The Wall Street Journal
Weekend Investor – Tax Report – August 18, 2012
The Gift That Keeps Giving
By Laura Saunders
Given the uncertainty surrounding next year’s taxes, here is a reassuring thought: One of Uncle Sam’s most useful tax benefits isn’t expiring, shrinking or otherwise under threat after 2012.
Experts call it the “annual gift exclusion.” It allows each taxpayer give anyone else up to $13,000 of assets per year, tax-free. There’s no limit on the number of gifts if they are made to different people, and recipients don’t have to be relatives.
The exclusion is in addition to the $5.12 million-per-individual lifetime gift-tax exemption, which is scheduled to drop to $1 million next year, unless Congress acts.
How it works. The annual $13,000 exclusion is per taxpayer, per recipient. However, married couples are allowed to “gift-split,” in which one partner makes gifts for both.
Say a couple wants to make gifts to each of three children and spouses, plus six grandchildren. The total allowable annual gift is $312,000 (12 x 2 x $13,000). The husband’s assets are tied up in a business, whereas the wife has cash, so she makes 12 gifts of $26,000.
The 529 gambit. Many would-be givers worry they will need the money. Gifts made to 529 education savings accounts for the benefit of others, often grandchildren, offer a rare win-win tax situation, as long as the giver owns the account.

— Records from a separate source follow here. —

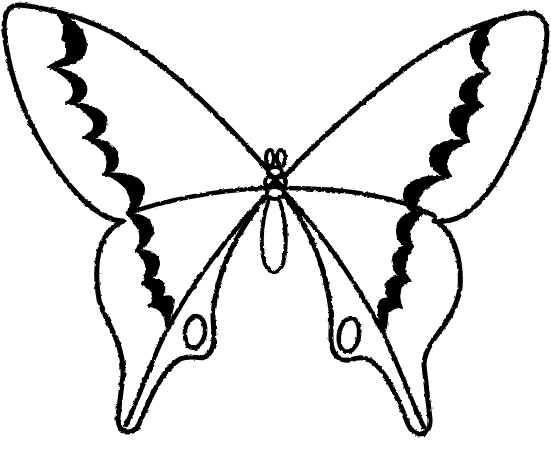
<!DOCTYPE html>
<html lang="en">
<head>
<meta charset="utf-8">
<title>Swallowtail butterfly</title>
<style>
:root { --ink: #050505; --paper: #fff; }
html, body { margin: 0; background: var(--paper); overflow: hidden; }
.butterfly { display: block; width: 551px; height: 469px; }
.outline { fill: none; stroke: var(--ink); stroke-width: 5; stroke-linecap: round; stroke-linejoin: round; }
.vein { stroke-width: 4.5; }
.scallops { fill: var(--ink); stroke: var(--ink); stroke-width: 2; stroke-linejoin: round; }
.body { fill: var(--paper); stroke: var(--ink); stroke-width: 4; stroke-linejoin: round; }
</style>
</head>
<body>
<svg class="butterfly" viewBox="0 0 551 469" role="img" aria-label="Line drawing of a swallowtail butterfly with open wings">
  <defs>
    <filter id="inked-edge" x="0" y="0" width="551" height="469" filterUnits="userSpaceOnUse">
      <feTurbulence type="fractalNoise" baseFrequency="0.22" numOctaves="2" seed="4" result="grain"/>
      <feDisplacementMap in="SourceGraphic" in2="grain" scale="3" xChannelSelector="R" yChannelSelector="G"/>
    </filter>
  </defs>
  <g filter="url(#inked-edge)">
    <g id="left-wings">
      <g class="outline">
        <path d="M271 173C226 123 178 72 122 38C88 18 48 8 20 5C7 5 4 14 4 30C8 70 20 104 38 138C58 174 79 201 103 215C110 219 117 221 123 221"/>
        <path class="vein" d="M128 213C170 199 220 190 266 188"/>
        <path d="M121 222C98 234 93 264 99 300C107 325 124 343 123 375L118 417C117 434 133 437 139 424C150 398 162 370 180 359C194 353 200 362 208 355C217 346 213 330 213 315C216 270 238 230 267 195"/>
        <path class="vein" d="M270 191C226 237 187 290 163 338C151 362 139 398 126 425"/>
        <ellipse class="vein" cx="195" cy="332" rx="10" ry="16" transform="rotate(8 195 332)"/>
      </g>
      <g class="scallops">
        <path d="M57 14C74 18 87 34 86 48C84 60 72 67 48 67L65 58C70 50 66 43 62 39C66 30 64 22 57 14Z"/>
        <path d="M48 66C63 69 82 74 86 86C88 96 82 103 66 103C75 98 76 90 70 82C66 76 58 71 48 66Z"/>
        <path d="M66 102C85 103 100 107 106 118C109 130 102 138 83 138C93 133 97 126 92 119C87 112 79 106 66 102Z"/>
        <path d="M83 137C99 138 114 144 117 153C120 165 116 171 104 175C109 166 109 159 104 152C99 146 92 141 83 137Z"/>
        <path d="M104 174C126 172 142 177 144 188C144 198 140 208 128 214C133 202 131 193 124 186C119 181 113 177 104 174Z"/>
        <path d="M128 214C143 214 153 220 153 230C152 239 146 246 136 251C141 241 142 235 138 228Z"/>
        <path d="M136 250C150 249 159 255 159 264C157 275 150 281 142 284C147 273 148 267 144 260Z"/>
        <path d="M142 283C156 275 166 280 164 291C162 300 157 304 149 307C154 299 154 293 150 289Z"/>
        <path d="M148 306C159 296 173 293 174 300C173 309 171 319 166 326C166 314 161 307 148 306Z"/>
      </g>
    </g>
    <g id="right-wings">
      <g class="outline">
        <path d="M285 176C320 138 362 102 405 68C436 45 473 25 507 17C532 9 546 12 547 34C545 72 533 108 515 145C501 174 486 202 463 215C453 221 445 222 434 221"/>
        <path class="vein" d="M284 188C338 188 393 194 435 216"/>
        <path d="M435 220C455 232 462 262 460 288C454 326 425 338 424 365L430 419C431 438 413 438 408 424C398 398 386 370 370 360C356 353 350 365 339 358C326 350 333 326 331 310C325 264 309 226 284 195"/>
        <path class="vein" d="M285 193C325 236 359 288 382 331C398 362 411 402 424 427"/>
        <ellipse class="vein" cx="349" cy="335" rx="10" ry="17" transform="rotate(10 349 335)"/>
      </g>
      <g class="scallops">
        <path d="M499 21C478 23 469 38 471 51C473 63 480 69 490 74L481 62C481 51 484 47 489 44C484 36 488 28 499 21Z"/>
        <path d="M490 73C472 72 459 84 460 95C461 102 468 106 483 106C476 100 475 96 477 90C479 83 483 78 490 73Z"/>
        <path d="M483 106C462 102 451 107 450 119C450 130 455 136 469 142C465 132 465 124 469 118C473 112 477 109 483 106Z"/>
        <path d="M469 141C450 139 432 143 430 155C429 167 435 174 451 176C445 168 445 162 449 155C453 149 459 145 469 141Z"/>
        <path d="M451 176C423 174 405 182 404 194C404 203 408 210 415 213C416 202 419 193 429 186C436 181 442 178 451 176Z"/>
        <path d="M424 211C405 211 396 220 397 232C398 242 404 247 413 247C408 239 409 231 413 224Z"/>
        <path d="M413 246C399 244 391 255 393 264C395 274 401 280 410 281C404 272 404 264 407 257Z"/>
        <path d="M410 280C396 273 386 278 386 288C387 299 392 305 402 308C398 299 399 291 402 286Z"/>
        <path d="M401 307C389 296 379 297 379 305C378 315 380 325 384 333C388 325 386 319 388 313C391 309 395 307 401 307Z"/>
      </g>
    </g>
    <g id="insect-body" class="body">
      <path d="M270 197C262 216 259 246 265 264C270 275 278 275 283 264C288 244 286 215 278 197Z"/>
      <ellipse cx="270" cy="158" rx="4" ry="8"/>
      <ellipse cx="281" cy="158" rx="4" ry="8"/>
      <ellipse cx="275" cy="172" rx="7" ry="5"/>
      <circle cx="270" cy="182" r="5"/>
      <circle cx="281" cy="182" r="5"/>
      <ellipse cx="275" cy="193" rx="9" ry="6"/>
      <path d="M267 171L284 188M284 171L267 188"/>
    </g>
  </g>
</svg>
</body>
</html>
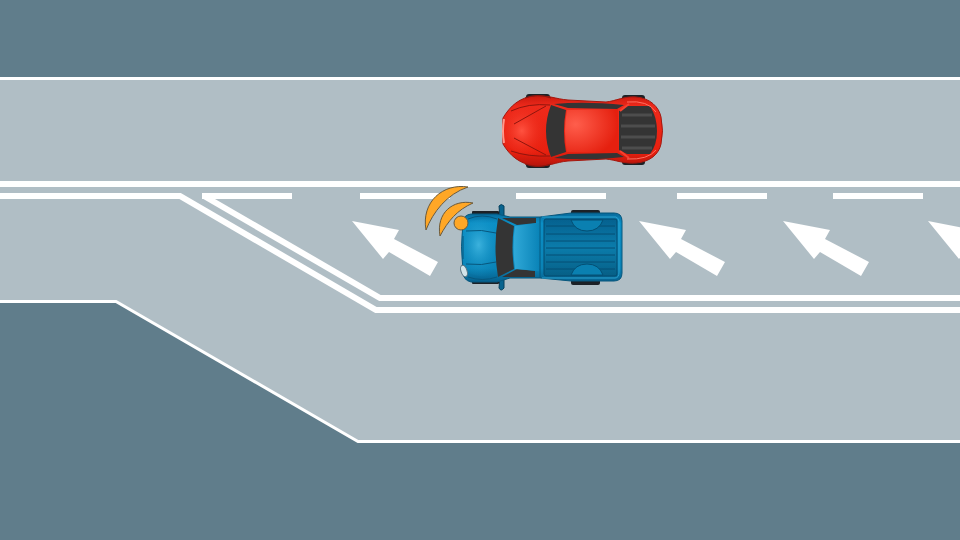
<!DOCTYPE html>
<html lang="en">
<head>
<meta charset="utf-8">
<title>Lane merge diagram</title>
<style>
:root {
  --verge: #607d8b;
  --asphalt: #b0bec5;
  --marking: #ffffff;
  --signal: #ffa726;
  --signal-edge: #6b5a3c;
  --glass: #343434;
  --tyre: #1c2126;
  --car-edge: #8f150d;
  --truck: #0a86b8;
  --truck-edge: #07577d;
}
html, body { margin: 0; padding: 0; }
body { width: 960px; height: 540px; overflow: hidden; background: var(--verge); }
svg { display: block; }
.verge { fill: var(--verge); }
.asphalt { fill: var(--asphalt); }
.edge-line, .lane-line, .dashes { fill: none; stroke: var(--marking); stroke-linejoin: miter; }
.edge-line { stroke-width: 3; }
.lane-line, .dashes { stroke-width: 6; }
.arrows { fill: var(--marking); }
.glass { fill: var(--glass); }
.tyre { fill: var(--tyre); }
.signal { fill: var(--signal); stroke: var(--signal-edge); stroke-width: 1; stroke-linejoin: round; }
.car-crease { fill: none; stroke: var(--car-edge); stroke-width: 1; }
.truck-crease { fill: none; stroke: var(--truck-edge); stroke-width: 1; }
</style>
</head>
<body>
<svg width="960" height="540" viewBox="0 0 960 540" role="img" aria-label="Road from above: a blue pickup signals to merge beside a red car">
  <defs>
    <path id="merge-arrow" d="M0 0L47 9L42 18L86 41L78 55L37 31L31 38Z"/>
    <linearGradient id="car-paint" x1="0" y1="0" x2="0" y2="1">
      <stop offset="0" stop-color="#c9190e"/>
      <stop offset=".15" stop-color="#ee2a1b"/>
      <stop offset=".8" stop-color="#e8200f"/>
      <stop offset="1" stop-color="#b5140b"/>
    </linearGradient>
    <radialGradient id="car-hood" cx=".4" cy=".5" r=".6">
      <stop offset="0" stop-color="#ff5240"/>
      <stop offset="1" stop-color="#ea2414" stop-opacity="0"/>
    </radialGradient>
    <radialGradient id="car-roof" cx=".2" cy=".35" r=".8">
      <stop offset="0" stop-color="#ff5e4c"/>
      <stop offset="1" stop-color="#e5200f"/>
    </radialGradient>
    <linearGradient id="truck-paint" x1="0" y1="0" x2="0" y2="1">
      <stop offset="0" stop-color="#07699a"/>
      <stop offset=".15" stop-color="#0b8fc6"/>
      <stop offset=".8" stop-color="#0a83b6"/>
      <stop offset="1" stop-color="#065f8c"/>
    </linearGradient>
    <radialGradient id="truck-hood" cx=".45" cy=".45" r=".6">
      <stop offset="0" stop-color="#3cb2dd"/>
      <stop offset="1" stop-color="#0b8cc1" stop-opacity="0"/>
    </radialGradient>
    <linearGradient id="truck-roof">
      <stop offset="0" stop-color="#30a9d8"/>
      <stop offset="1" stop-color="#0a84b8"/>
    </linearGradient>
    <linearGradient id="truck-bed" x1="0" y1="0" x2="0" y2="1">
      <stop offset="0" stop-color="#05618f"/>
      <stop offset=".5" stop-color="#0b7cab"/>
      <stop offset="1" stop-color="#065f86"/>
    </linearGradient>
  </defs>

  <g id="road">
    <rect class="verge" width="960" height="540"/>
    <polygon class="asphalt" points="0,78 960,78 960,441 358,441 116,301 0,301"/>
    <path class="edge-line" d="M0 78.5H960"/>
    <path class="edge-line" d="M0 301.5H116L358 441.5H960"/>
    <path class="lane-line" d="M0 184H960"/>
    <path class="lane-line" d="M0 196H180L376 310H960"/>
    <path class="lane-line" d="M204 196L380 298H960"/>
    <path class="dashes" d="M202 196H292M360 196H450M516 196H606M677 196H767M833 196H923"/>
  </g>

  <g id="merge-arrows" class="arrows">
    <use href="#merge-arrow" x="352" y="221"/>
    <use href="#merge-arrow" x="639" y="221"/>
    <use href="#merge-arrow" x="783" y="221"/>
    <use href="#merge-arrow" x="928" y="221"/>
  </g>

  <g id="red-car">
    <g class="tyre">
      <rect x="526" y="94" width="24" height="8" rx="3"/>
      <rect x="526" y="160" width="24" height="8" rx="3"/>
      <rect x="622" y="95" width="23" height="8" rx="3"/>
      <rect x="622" y="157" width="23" height="8" rx="3"/>
    </g>
    <path fill="url(#car-paint)" stroke="#a3180f" d="M503 118C510 106 520 97 535 96C548 95 556 99 568 100L606 102C616 101 624 96 636 97C650 98 659 107 661 117Q664 131 661 144C659 154 650 162 636 163C624 164 616 160 606 159L568 161C556 162 548 167 535 166C520 164 510 156 503 144Q502 131 503 118Z"/>
    <path fill="url(#car-hood)" d="M505 118Q520 103 547 107V155Q520 158 505 144Z"/>
    <path fill="none" stroke="#ff9a8d" stroke-width="2" d="M504 119Q502 131 504 143"/>
    <path class="car-crease" d="M511 111Q528 103 550 105M511 151Q528 157 550 156M514 124L546 106M514 138L546 155M525 98Q537 93 551 98M525 164Q537 169 551 164"/>
    <path class="glass" d="M551 105L566 110Q562 131 566 152L551 157Q541 131 551 105Z"/>
    <path class="glass" d="M554 104Q585 101 624 105L617 109L568 108Z"/>
    <path class="glass" d="M554 158Q585 161 624 157L617 153L568 154Z"/>
    <path fill="url(#car-roof)" d="M567 110L618 109V153L567 152Q563 131 567 110Z"/>
    <path class="glass" d="M619 111L627 106H650Q657 117 657 131T650 154H627L619 150Z"/>
    <path fill="none" stroke="#4d4d4d" stroke-width="3" d="M622 115H652M621 126H655M621 137H655M622 148H652"/>
    <path fill="none" stroke="#f6402f" stroke-width="2" d="M620 111L629 104M620 151L629 158"/>
    <path fill="none" stroke="#ff6f60" stroke-width="1" d="M627 102Q648 100 656 112M627 159Q648 160 656 150"/>
  </g>

  <g id="blue-pickup">
    <g class="tyre">
      <rect x="472" y="211" width="27" height="8" rx="1"/>
      <rect x="472" y="276" width="27" height="8" rx="1"/>
      <rect x="571" y="210" width="29" height="8" rx="2"/>
      <rect x="571" y="277" width="29" height="8" rx="2"/>
    </g>
    <g fill="#08648f" stroke="#07405c">
      <path d="M499 206Q501 203 504 206V218H500Z"/>
      <path d="M499 288Q501 292 504 288V277H500Z"/>
    </g>
    <path fill="url(#truck-paint)" stroke="#07577d" d="M463 221Q464 215 471 214H497L510 217H540L571 213H614Q622 213 622 221V273Q622 281 614 281H571L540 278H510L497 282H471Q463 280 463 272Q460 247 463 221Z"/>
    <path fill="url(#truck-hood)" d="M463 225Q480 216 499 220V275Q480 280 463 270Q461 247 463 225Z"/>
    <path class="truck-crease" d="M466 231Q482 229 496 233M466 264Q482 266 496 262M468 219Q482 213 497 219M468 277Q482 282 497 277M463 236V259"/>
    <ellipse cx="464" cy="271" rx="3" ry="6" fill="#d3e4e9" stroke="#5b7480" transform="rotate(-18 464 271)"/>
    <path class="glass" d="M498 218L514 226Q511 247 514 269L498 277Q493 247 498 218Z"/>
    <path class="glass" d="M502 218H536V223L517 225Z"/>
    <path class="glass" d="M502 277H535V271L517 269Z"/>
    <path fill="url(#truck-roof)" d="M515 226L539 223V271L515 269Q512 247 515 226Z"/>
    <path class="truck-crease" d="M540 217V278"/>
    <rect x="544" y="219" width="73" height="57" rx="2" fill="url(#truck-bed)" stroke="#044b6e"/>
    <path fill="none" stroke="#044f74" stroke-width="1" d="M546 234H615M546 241H615M546 248H615M546 255H615M546 262H615M546 226H615M546 269H615"/>
    <path fill="#0a80b1" stroke="#044f74" d="M571 220H603Q599 231 587 231T571 220Z"/>
    <path fill="#0a80b1" stroke="#044f74" d="M571 275H603Q599 264 587 264T571 275Z"/>
    <path fill="none" stroke="#2ba0cd" d="M542 217H616Q619 218 619 222V272Q619 278 615 278H542"/>
  </g>

  <g id="turn-signal" class="signal">
    <path d="M468 187C443 183 421 202 426 230C433 212 447 194 468 187Z"/>
    <path d="M473 203C453 199 436 213 440 236C448 221 457 210 473 203Z"/>
    <circle cx="461" cy="223" r="7"/>
  </g>
</svg>
</body>
</html>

That’s because gifts made to these plans are out of the giver’s estate, yet he or she can withdraw the amount of the original gift with no tax consequences if it is needed. (Earnings can also be withdrawn, but that incurs taxes plus a 10% penalty.)
Givers also can elect to make five years of annual gifts at once to a 529 account, as President Barack Obama and his wife did a few years ago.
Comments August 18, 2012
Say a couple wants to make gifts to each of three children and spouses, plus six grandchildren. Instead of making outright gifts they contribute to their 529 accounts (beneficiaries can be any age). The couple can each utilize the special five-year pull-forward rule, allowing each to contribute $65,000 in a single year. This approach significantly reduces the size of their estate and immediately shields it from future taxes. The total gift is $1.56 million (12 beneficiaries X 2 spouses X $65,000 per beneficiary).
It is important to note that the special five-year pull-forward rule can only be used again for the same beneficiary after the five-year period has expired. Unlike most estate planning solutions that remove assets from your estate and leave little control over investments and beneficiaries, the 529 allows owners to change investments and beneficiaries every year. Because 529 owners can name a successor to the account when they pass away, a 529 can be used for multiple generations – without taxation.
Aaron Skloff, AIF, CFA, MBA
CEO – Skloff Financial Group
Aaron Skloff, Accredited Investment Fiduciary (AIF), Chartered Financial Analyst (CFA), Master of Business Administration (MBA), is the Chief Executive Officer of Skloff Financial Group, a Registered Investment Advisory firm. The firm specializes in financial planning and investment management services for high net worth individuals and benefits for small to middle sized companies. He can be contacted at www.skloff.com or 908-464-3060.